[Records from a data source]

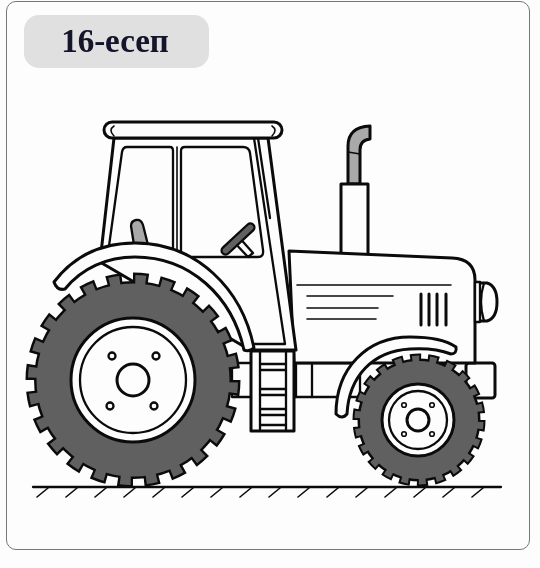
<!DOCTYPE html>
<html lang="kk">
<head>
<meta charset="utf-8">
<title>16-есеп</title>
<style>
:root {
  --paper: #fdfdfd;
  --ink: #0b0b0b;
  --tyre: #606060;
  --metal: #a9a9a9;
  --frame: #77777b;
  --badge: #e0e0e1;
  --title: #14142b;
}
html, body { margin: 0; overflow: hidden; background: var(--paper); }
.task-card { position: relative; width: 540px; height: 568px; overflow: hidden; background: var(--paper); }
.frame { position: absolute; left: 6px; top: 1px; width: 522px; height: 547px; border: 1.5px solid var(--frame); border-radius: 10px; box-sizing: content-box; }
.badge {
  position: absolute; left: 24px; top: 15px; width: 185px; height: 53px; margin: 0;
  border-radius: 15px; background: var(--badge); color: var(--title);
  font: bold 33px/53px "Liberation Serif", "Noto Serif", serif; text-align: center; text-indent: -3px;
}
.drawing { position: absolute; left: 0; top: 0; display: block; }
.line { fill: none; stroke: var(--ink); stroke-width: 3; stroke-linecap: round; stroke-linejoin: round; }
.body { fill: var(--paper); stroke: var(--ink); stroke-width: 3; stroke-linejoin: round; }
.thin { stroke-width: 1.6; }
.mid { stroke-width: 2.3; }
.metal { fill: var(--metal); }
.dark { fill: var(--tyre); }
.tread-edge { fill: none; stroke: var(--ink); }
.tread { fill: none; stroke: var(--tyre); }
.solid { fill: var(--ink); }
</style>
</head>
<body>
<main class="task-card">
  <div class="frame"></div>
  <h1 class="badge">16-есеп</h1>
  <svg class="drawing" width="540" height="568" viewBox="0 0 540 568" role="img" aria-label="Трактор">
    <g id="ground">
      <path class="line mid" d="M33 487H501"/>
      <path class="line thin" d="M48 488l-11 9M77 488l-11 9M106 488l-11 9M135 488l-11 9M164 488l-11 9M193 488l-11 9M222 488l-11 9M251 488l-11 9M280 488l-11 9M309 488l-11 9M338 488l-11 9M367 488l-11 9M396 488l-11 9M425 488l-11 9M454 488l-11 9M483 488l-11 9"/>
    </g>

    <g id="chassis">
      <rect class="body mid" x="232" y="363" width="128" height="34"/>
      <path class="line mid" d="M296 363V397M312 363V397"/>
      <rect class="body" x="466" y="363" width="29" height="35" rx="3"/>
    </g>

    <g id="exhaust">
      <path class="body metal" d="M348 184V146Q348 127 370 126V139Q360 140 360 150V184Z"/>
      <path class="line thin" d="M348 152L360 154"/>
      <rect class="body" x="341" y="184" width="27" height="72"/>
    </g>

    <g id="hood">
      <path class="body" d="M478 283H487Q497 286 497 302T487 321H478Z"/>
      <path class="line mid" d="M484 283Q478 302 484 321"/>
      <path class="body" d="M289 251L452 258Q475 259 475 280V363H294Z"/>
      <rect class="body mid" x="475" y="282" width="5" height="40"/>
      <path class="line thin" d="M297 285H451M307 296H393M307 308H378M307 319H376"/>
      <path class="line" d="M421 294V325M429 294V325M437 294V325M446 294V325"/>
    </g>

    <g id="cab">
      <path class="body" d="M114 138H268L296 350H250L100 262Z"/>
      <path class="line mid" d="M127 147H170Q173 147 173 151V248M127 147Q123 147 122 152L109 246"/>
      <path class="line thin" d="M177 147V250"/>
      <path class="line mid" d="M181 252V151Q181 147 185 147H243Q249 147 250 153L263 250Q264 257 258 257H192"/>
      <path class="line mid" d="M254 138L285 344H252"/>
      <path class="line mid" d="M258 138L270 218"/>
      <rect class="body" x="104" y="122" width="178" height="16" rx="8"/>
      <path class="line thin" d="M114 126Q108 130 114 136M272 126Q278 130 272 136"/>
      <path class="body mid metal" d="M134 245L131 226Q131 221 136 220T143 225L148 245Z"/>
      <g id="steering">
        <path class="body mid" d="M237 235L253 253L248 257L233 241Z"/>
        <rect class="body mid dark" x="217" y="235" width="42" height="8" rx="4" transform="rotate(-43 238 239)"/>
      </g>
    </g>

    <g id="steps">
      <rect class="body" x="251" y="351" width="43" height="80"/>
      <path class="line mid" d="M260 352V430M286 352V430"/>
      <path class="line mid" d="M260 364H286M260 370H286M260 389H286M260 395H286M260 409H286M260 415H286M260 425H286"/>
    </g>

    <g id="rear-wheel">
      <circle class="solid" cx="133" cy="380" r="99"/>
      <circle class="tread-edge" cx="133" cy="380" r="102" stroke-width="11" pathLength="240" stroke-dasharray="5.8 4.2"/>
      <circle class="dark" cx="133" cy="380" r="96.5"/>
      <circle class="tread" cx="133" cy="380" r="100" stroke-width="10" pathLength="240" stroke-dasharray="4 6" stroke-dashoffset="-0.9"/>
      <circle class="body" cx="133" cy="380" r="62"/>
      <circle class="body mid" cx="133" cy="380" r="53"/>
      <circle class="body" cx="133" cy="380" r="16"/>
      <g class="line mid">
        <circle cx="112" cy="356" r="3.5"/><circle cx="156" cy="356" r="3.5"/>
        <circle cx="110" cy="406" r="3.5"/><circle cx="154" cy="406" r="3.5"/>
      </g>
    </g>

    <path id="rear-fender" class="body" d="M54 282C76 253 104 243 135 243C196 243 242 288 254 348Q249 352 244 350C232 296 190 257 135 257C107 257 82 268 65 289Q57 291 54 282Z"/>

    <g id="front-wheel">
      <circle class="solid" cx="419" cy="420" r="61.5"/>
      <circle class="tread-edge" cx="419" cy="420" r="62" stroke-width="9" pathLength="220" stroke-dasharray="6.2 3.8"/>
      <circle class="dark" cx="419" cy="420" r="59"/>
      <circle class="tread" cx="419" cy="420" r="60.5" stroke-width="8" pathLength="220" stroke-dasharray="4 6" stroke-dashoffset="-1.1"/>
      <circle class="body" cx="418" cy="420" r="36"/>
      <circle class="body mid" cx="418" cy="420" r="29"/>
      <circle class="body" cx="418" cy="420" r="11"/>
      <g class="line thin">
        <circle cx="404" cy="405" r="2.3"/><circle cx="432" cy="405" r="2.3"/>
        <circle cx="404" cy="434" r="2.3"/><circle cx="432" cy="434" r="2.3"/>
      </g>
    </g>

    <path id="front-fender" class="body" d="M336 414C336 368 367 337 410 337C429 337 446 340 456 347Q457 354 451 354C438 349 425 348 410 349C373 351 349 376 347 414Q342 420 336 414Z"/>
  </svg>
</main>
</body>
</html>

...

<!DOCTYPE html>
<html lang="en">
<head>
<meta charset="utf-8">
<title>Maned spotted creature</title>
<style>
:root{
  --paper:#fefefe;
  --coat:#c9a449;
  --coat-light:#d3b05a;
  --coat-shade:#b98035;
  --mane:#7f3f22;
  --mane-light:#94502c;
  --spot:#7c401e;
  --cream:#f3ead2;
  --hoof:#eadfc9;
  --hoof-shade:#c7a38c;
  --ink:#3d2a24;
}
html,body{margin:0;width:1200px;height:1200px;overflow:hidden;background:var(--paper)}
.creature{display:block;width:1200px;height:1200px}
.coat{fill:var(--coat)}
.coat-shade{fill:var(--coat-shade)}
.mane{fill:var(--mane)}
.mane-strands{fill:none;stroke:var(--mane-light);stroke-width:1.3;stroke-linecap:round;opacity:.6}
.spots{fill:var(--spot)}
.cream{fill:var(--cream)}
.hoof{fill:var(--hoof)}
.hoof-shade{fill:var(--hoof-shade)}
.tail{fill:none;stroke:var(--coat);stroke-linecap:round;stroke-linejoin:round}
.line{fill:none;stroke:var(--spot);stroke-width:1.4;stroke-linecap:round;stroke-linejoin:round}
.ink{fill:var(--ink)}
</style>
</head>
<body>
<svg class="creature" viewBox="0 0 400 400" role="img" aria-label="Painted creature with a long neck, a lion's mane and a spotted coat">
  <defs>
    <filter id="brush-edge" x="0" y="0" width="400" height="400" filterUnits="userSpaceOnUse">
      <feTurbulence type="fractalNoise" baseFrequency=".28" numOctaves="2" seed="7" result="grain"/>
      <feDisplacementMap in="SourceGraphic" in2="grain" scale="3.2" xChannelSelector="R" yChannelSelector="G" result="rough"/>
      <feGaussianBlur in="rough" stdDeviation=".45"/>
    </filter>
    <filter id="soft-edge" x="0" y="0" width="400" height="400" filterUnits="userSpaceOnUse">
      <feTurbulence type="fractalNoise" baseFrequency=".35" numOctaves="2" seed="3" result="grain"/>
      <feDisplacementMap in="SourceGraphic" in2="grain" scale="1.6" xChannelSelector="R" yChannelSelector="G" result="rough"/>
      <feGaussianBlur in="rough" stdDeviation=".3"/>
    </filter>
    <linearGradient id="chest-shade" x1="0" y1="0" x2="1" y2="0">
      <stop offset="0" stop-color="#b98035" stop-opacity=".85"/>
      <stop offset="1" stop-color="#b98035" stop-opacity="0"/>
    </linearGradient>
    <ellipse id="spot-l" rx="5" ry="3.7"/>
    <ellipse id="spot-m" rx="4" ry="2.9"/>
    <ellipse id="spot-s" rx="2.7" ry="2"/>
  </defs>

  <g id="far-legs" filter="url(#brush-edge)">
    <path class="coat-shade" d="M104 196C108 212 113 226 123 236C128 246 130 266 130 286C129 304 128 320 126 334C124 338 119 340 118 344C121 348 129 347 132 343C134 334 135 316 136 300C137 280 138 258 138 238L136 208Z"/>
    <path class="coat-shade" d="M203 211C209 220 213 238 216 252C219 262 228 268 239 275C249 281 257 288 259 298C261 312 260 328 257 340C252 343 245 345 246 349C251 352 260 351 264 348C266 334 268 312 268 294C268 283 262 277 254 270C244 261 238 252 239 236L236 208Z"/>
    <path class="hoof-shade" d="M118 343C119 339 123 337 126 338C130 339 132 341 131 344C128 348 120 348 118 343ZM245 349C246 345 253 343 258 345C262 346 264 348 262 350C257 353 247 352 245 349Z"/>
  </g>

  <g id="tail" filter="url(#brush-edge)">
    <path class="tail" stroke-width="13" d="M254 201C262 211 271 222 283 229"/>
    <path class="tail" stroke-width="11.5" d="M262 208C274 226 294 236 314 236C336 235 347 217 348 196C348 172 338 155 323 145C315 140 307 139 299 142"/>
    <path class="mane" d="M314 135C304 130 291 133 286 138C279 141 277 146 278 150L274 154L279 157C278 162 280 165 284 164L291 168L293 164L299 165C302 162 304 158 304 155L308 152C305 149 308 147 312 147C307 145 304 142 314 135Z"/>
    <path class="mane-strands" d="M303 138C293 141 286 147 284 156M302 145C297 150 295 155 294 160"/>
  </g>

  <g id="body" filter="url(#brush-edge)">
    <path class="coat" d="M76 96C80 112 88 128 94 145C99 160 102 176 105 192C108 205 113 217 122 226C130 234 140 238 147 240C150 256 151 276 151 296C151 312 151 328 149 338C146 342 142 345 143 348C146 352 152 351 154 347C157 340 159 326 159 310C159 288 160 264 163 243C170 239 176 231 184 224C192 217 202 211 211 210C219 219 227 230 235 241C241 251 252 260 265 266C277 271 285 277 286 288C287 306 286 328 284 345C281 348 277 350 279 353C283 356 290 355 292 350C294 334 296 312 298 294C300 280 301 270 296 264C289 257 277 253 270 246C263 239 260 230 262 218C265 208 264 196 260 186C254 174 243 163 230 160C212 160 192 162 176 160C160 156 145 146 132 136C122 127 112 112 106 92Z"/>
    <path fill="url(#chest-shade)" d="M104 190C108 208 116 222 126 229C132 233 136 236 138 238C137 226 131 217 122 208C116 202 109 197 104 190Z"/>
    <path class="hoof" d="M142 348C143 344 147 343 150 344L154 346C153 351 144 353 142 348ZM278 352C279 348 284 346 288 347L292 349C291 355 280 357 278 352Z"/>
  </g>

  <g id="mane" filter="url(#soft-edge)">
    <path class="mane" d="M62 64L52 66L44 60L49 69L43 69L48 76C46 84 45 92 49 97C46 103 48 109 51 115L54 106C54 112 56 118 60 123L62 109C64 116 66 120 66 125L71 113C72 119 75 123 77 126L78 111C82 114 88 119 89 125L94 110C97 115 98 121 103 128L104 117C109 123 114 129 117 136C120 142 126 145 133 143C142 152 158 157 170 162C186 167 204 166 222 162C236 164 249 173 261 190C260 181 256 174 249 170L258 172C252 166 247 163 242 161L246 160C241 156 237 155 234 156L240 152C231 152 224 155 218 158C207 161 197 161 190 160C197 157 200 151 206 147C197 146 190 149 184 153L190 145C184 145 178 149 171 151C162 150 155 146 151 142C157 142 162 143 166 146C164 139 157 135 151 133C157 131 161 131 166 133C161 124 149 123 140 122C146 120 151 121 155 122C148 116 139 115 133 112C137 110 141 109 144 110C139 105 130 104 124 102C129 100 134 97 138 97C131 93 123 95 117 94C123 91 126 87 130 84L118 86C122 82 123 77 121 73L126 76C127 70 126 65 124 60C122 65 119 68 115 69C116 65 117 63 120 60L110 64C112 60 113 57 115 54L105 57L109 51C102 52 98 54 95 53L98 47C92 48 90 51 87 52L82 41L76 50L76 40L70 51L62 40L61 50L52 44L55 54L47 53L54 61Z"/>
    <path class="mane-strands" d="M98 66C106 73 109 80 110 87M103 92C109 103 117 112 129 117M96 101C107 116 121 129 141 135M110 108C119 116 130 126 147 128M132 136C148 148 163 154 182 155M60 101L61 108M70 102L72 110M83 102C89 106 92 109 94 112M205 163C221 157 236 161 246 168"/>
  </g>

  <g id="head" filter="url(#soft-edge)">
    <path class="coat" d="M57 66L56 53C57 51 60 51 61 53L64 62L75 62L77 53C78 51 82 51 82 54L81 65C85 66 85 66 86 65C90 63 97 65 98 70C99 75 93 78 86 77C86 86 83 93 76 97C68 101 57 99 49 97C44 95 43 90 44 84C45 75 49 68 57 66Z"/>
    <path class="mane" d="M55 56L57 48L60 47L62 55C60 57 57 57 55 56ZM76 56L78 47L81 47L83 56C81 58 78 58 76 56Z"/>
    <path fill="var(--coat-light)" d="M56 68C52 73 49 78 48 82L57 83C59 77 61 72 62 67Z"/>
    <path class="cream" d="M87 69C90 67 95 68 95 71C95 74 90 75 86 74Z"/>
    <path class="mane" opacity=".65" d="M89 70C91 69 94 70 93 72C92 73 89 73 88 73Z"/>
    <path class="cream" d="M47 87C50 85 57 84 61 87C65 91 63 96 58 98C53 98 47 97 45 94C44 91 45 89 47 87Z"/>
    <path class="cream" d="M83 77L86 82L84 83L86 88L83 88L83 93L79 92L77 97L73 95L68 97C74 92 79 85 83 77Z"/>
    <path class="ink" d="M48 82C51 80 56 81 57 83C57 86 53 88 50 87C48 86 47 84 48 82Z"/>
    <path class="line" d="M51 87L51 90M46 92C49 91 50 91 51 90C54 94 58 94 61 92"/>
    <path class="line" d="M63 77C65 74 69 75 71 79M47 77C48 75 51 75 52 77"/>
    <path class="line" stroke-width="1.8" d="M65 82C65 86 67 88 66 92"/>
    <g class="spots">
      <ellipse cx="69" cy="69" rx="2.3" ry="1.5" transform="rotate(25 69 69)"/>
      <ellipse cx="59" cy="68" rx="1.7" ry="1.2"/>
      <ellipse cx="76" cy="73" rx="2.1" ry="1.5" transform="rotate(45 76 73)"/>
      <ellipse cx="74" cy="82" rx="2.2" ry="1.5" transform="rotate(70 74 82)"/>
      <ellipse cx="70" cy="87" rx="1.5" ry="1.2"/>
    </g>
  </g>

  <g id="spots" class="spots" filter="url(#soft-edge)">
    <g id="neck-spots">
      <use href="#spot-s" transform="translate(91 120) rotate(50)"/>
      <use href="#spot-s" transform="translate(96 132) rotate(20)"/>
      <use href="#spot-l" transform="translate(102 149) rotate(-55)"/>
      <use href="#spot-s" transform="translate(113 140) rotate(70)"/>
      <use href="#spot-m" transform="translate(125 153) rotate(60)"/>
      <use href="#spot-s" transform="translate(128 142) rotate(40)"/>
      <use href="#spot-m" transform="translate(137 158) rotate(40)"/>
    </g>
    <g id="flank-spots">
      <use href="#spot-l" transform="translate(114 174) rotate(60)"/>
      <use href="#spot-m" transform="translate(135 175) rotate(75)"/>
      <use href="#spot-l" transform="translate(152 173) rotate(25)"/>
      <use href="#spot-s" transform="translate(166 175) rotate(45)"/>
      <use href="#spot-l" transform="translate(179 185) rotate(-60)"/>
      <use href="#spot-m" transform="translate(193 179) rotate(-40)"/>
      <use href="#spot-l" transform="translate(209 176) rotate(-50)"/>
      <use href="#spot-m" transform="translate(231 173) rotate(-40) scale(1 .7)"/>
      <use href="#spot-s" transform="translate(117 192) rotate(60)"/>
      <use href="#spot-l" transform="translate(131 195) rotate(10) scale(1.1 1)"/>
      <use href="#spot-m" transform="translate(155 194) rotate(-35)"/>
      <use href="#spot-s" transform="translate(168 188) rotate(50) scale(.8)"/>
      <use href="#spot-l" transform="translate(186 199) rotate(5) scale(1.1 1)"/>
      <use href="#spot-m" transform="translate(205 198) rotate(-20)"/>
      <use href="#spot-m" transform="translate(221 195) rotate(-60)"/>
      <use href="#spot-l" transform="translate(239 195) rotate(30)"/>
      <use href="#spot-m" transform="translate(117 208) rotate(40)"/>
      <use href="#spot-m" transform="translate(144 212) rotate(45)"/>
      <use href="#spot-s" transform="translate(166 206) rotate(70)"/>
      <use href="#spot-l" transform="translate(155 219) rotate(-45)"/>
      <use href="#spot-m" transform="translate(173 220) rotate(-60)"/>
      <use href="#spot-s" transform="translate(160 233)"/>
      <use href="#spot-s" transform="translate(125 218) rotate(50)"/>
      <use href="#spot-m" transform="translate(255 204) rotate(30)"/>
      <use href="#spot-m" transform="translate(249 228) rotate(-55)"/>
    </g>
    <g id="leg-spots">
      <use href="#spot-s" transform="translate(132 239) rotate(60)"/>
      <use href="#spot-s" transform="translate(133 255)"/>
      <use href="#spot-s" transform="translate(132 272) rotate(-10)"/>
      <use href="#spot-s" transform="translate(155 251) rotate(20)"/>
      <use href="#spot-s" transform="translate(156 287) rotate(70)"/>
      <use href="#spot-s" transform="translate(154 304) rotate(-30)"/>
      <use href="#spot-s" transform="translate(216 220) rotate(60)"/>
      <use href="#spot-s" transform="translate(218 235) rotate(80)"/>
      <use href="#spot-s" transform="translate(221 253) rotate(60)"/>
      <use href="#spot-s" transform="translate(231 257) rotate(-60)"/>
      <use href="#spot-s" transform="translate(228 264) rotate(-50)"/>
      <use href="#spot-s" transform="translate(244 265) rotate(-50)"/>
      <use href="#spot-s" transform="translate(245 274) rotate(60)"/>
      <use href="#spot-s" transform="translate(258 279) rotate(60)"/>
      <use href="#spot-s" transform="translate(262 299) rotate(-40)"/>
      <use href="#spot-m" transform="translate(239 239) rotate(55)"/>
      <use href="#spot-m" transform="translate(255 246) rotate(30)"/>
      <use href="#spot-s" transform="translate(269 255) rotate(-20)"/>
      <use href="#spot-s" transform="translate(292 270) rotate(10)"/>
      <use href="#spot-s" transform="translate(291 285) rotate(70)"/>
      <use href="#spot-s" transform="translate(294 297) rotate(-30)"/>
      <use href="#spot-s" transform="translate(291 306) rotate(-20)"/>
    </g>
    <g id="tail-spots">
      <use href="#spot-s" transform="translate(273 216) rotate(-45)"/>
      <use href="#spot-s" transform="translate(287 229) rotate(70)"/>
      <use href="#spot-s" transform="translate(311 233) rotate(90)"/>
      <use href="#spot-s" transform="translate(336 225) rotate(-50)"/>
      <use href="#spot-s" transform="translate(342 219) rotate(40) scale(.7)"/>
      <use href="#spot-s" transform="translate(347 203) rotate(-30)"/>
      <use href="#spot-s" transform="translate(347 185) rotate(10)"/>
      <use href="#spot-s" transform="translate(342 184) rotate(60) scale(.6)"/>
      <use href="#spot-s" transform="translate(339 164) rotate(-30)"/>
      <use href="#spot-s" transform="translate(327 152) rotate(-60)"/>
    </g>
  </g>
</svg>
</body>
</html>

◆ **Exercise goal**
Look through the entries above, find each line containing "dark", and copy it.

◆ **Task response**
.dark { fill: var(--tyre); }
        <rect class="body mid dark" x="217" y="235" width="42" height="8" rx="4" transform="rotate(-43 238 239)"/>
      <circle class="dark" cx="133" cy="380" r="96.5"/>
      <circle class="dark" cx="419" cy="420" r="59"/>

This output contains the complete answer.